As well as producing a high grade unrefined rapeseed oil in commercial size volumes, Pure Oil was also developing branded products. It has already launched an omega-3 rich equine oil, called Leg Up. A combination of rapeseed and fish oil, Leg Up is a supplementary feed for horses containing essential fats and vitamins for a balanced diet. Ezi Cover crop oil is for use in the arable sector, enabling agrichemicals to better adhere to plants for a more effective spraying application. A high-protein meal by-product of the process, once the oil is extracted, was processed into a supplementary feed for pigs, poultry and dairy cows.
As well as its standard oil, Pure Oil also contracted a high-oleic variety for the first time last season which has a different fatty acid profile. This was exported to be used as an ingredient and deep-frying cooking oil. "It's a bit specialised and niche which suits our business," Murney said.
North Otago arable farmer Chris Dennison grows 80ha of oilseed rape for Pure Oil each year and said agronomy support from the company had lifted yields. In January, he claimed a world record yield for his oilseed rape crop of 6.31t/ha, heading off the mark of 6.14t set by an English farmer. The record has since been surpassed by two British growers.
Yields had improved with better techniques and timing. "For us, sowing earlier in autumn when the days are warmer has resulted in better establishment and plant survival."
His 400ha arable farm north of Oamaru grows mainly wheat, barley and ryegrass seed and oilseed rape, as well as winter grazing dairy cows.

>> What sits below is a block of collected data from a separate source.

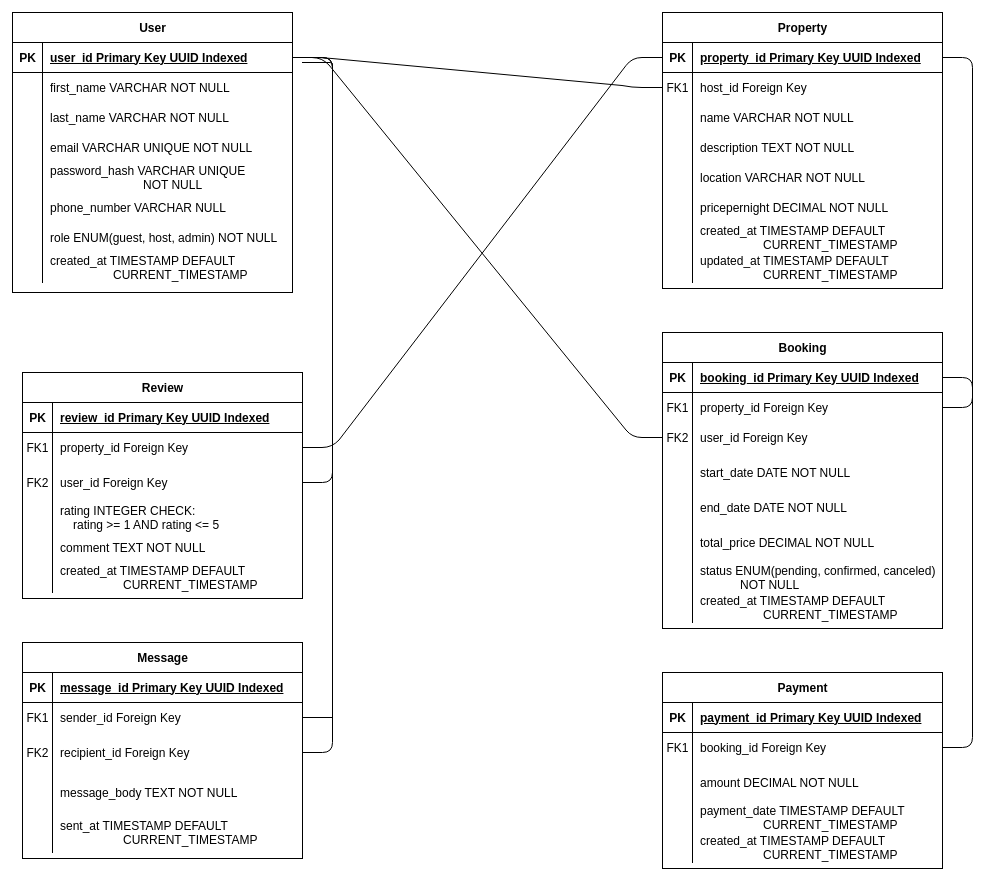
<!DOCTYPE html>
<html lang="en">
<head>
<meta charset="utf-8">
<title>Booking database entity diagram</title>
<style>
:root { --paper: #fff; --ink: #000; }
* { box-sizing: border-box; margin: 0; padding: 0; }
html, body { width: 994px; height: 881px; overflow: hidden; background: var(--paper); }
.diagram { position: relative; width: 994px; height: 881px; color: var(--ink); font: 12px/14px "Liberation Sans", Arial, sans-serif; }
.connectors { position: absolute; inset: 0; fill: none; stroke: var(--ink); stroke-width: 1; }
.entity { position: absolute; width: 281px; border: 1px solid var(--ink); background: var(--paper); }
.entity h2 { height: 30px; border-bottom: 1px solid var(--ink); font-size: 12px; line-height: 30px; text-align: center; }
.row { display: grid; grid-template-columns: 30px 1fr; height: 30px; }
.row.tall { height: 40px; }
.key { display: flex; align-items: center; justify-content: center; border-right: 1px solid var(--ink); }
.field { align-self: center; padding-left: 7px; white-space: nowrap; }
.primary { border-bottom: 1px solid var(--ink); font-weight: bold; }
.primary .field { text-decoration: underline; }
.more { display: block; padding-left: 63px; }
.more.far { padding-left: 93px; }
.more.mid { padding-left: 40px; }
.more.near { padding-left: 13px; }
#user { left: 12px; top: 12px; height: 281px; }
#review { left: 22px; top: 372px; height: 227px; }
#message { left: 22px; top: 642px; height: 217px; }
#property { left: 662px; top: 12px; height: 277px; }
#booking { left: 662px; top: 332px; height: 297px; }
#payment { left: 662px; top: 672px; height: 197px; }
</style>
</head>
<body>
<main class="diagram">

<section class="entity" id="user">
  <h2>User</h2>
  <div class="row primary"><span class="key">PK</span><span class="field">user_id Primary Key UUID Indexed</span></div>
  <div class="row"><span class="key"></span><span class="field">first_name VARCHAR NOT NULL</span></div>
  <div class="row"><span class="key"></span><span class="field">last_name VARCHAR NOT NULL</span></div>
  <div class="row"><span class="key"></span><span class="field">email VARCHAR UNIQUE NOT NULL</span></div>
  <div class="row"><span class="key"></span><span class="field">password_hash VARCHAR UNIQUE <span class="more far">NOT NULL</span></span></div>
  <div class="row"><span class="key"></span><span class="field">phone_number VARCHAR NULL</span></div>
  <div class="row"><span class="key"></span><span class="field">role ENUM(guest, host, admin) NOT NULL</span></div>
  <div class="row"><span class="key"></span><span class="field">created_at TIMESTAMP DEFAULT <span class="more">CURRENT_TIMESTAMP</span></span></div>
</section>

<section class="entity" id="review">
  <h2>Review</h2>
  <div class="row primary"><span class="key">PK</span><span class="field">review_id Primary Key UUID Indexed</span></div>
  <div class="row"><span class="key">FK1</span><span class="field">property_id Foreign Key</span></div>
  <div class="row tall"><span class="key">FK2</span><span class="field">user_id Foreign Key</span></div>
  <div class="row"><span class="key"></span><span class="field">rating INTEGER CHECK: <span class="more near">rating &gt;= 1 AND rating &lt;= 5</span></span></div>
  <div class="row"><span class="key"></span><span class="field">comment TEXT NOT NULL</span></div>
  <div class="row"><span class="key"></span><span class="field">created_at TIMESTAMP DEFAULT <span class="more">CURRENT_TIMESTAMP</span></span></div>
</section>

<section class="entity" id="message">
  <h2>Message</h2>
  <div class="row primary"><span class="key">PK</span><span class="field">message_id Primary Key UUID Indexed</span></div>
  <div class="row"><span class="key">FK1</span><span class="field">sender_id Foreign Key</span></div>
  <div class="row tall"><span class="key">FK2</span><span class="field">recipient_id Foreign Key</span></div>
  <div class="row tall"><span class="key"></span><span class="field">message_body TEXT NOT NULL</span></div>
  <div class="row tall"><span class="key"></span><span class="field">sent_at TIMESTAMP DEFAULT <span class="more">CURRENT_TIMESTAMP</span></span></div>
</section>

<section class="entity" id="property">
  <h2>Property</h2>
  <div class="row primary"><span class="key">PK</span><span class="field">property_id Primary Key UUID Indexed</span></div>
  <div class="row"><span class="key">FK1</span><span class="field">host_id Foreign Key</span></div>
  <div class="row"><span class="key"></span><span class="field">name VARCHAR NOT NULL</span></div>
  <div class="row"><span class="key"></span><span class="field">description TEXT NOT NULL</span></div>
  <div class="row"><span class="key"></span><span class="field">location VARCHAR NOT NULL</span></div>
  <div class="row"><span class="key"></span><span class="field">pricepernight DECIMAL NOT NULL</span></div>
  <div class="row"><span class="key"></span><span class="field">created_at TIMESTAMP DEFAULT <span class="more">CURRENT_TIMESTAMP</span></span></div>
  <div class="row"><span class="key"></span><span class="field">updated_at TIMESTAMP DEFAULT <span class="more">CURRENT_TIMESTAMP</span></span></div>
</section>

<section class="entity" id="booking">
  <h2>Booking</h2>
  <div class="row primary"><span class="key">PK</span><span class="field">booking_id Primary Key UUID Indexed</span></div>
  <div class="row"><span class="key">FK1</span><span class="field">property_id Foreign Key</span></div>
  <div class="row"><span class="key">FK2</span><span class="field">user_id Foreign Key</span></div>
  <div class="row tall"><span class="key"></span><span class="field">start_date DATE NOT NULL</span></div>
  <div class="row"><span class="key"></span><span class="field">end_date DATE NOT NULL</span></div>
  <div class="row tall"><span class="key"></span><span class="field">total_price DECIMAL NOT NULL</span></div>
  <div class="row"><span class="key"></span><span class="field">status ENUM(pending, confirmed, canceled) <span class="more mid">NOT NULL</span></span></div>
  <div class="row"><span class="key"></span><span class="field">created_at TIMESTAMP DEFAULT <span class="more">CURRENT_TIMESTAMP</span></span></div>
</section>

<section class="entity" id="payment">
  <h2>Payment</h2>
  <div class="row primary"><span class="key">PK</span><span class="field">payment_id Primary Key UUID Indexed</span></div>
  <div class="row"><span class="key">FK1</span><span class="field">booking_id Foreign Key</span></div>
  <div class="row tall"><span class="key"></span><span class="field">amount DECIMAL NOT NULL</span></div>
  <div class="row"><span class="key"></span><span class="field">payment_date TIMESTAMP DEFAULT <span class="more">CURRENT_TIMESTAMP</span></span></div>
  <div class="row"><span class="key"></span><span class="field">created_at TIMESTAMP DEFAULT <span class="more">CURRENT_TIMESTAMP</span></span></div>
</section>

<svg class="connectors" width="994" height="881" viewBox="0 0 994 881" aria-hidden="true">
  <path id="user-property" d="M292 57.5H312Q322 57.5 332 58.5L622 85.5Q632 87.5 642 87.5H662"/>
  <path id="user-booking" d="M292 57.5H312Q322 57.5 329 65L626 430Q632 437.5 642 437.5H662"/>
  <path id="review-property" d="M302 447.5H322Q332 447.5 339 440L626 65.5Q632 57.5 642 57.5H662"/>
  <path id="user-review" d="M292 57.5H322.5Q332.5 57.5 332.5 67.5V472.5Q332.5 482.5 322.5 482.5H302"/>
  <path id="message-sender" d="M302 62.5H330Q332.5 62.5 332.5 65V717.5H302"/>
  <path id="message-recipient" d="M292 57.5H322.5Q332.5 57.5 332.5 67.5V742.5Q332.5 752.5 322.5 752.5H302"/>
  <path id="property-booking" d="M942 57.5H962.5Q972.5 57.5 972.5 67.5V397.5Q972.5 407.5 962.5 407.5H942"/>
  <path id="booking-payment" d="M942 377.5H962.5Q972.5 377.5 972.5 387.5V737.5Q972.5 747.5 962.5 747.5H942"/>
</svg>

</main>
</body>
</html>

Oilseed rape was a good break crop. "In terms of profitability it is only average, but it breaks the cereal rotation and alternatives such as peas and linseed are more limited than they used to be. As I don't grow any other specialist brassica seeds there are no issues with isolation and seed contamination.
"Because it is an autumn sown crop, it takes the pressure off spring operations and also makes it reasonably drought-tolerant, even though we have irrigation. It is also harvested in January, whereas cereals are not harvested until February. So it spreads the workload at sowing and harvest and Pure Oil take the crop immediately, which frees up silo space. So it's not just about the profitability of each crop, it is how it fits in with the cropping rotation," said Dennison. Contract prices were set before the crop was sown and linked to global commodity markets.
Federated Farmers arable vice-chairman, seeds, Colin Hurst said Pure Oil was a great initiative as the food market presented more opportunities for the rapeseed oil industry than the previous biofuels venture. Growing oilseed rape requires a significant commitment because the seeds can stay in the ground and stop farmers growing any other brassica for as long as 10 years.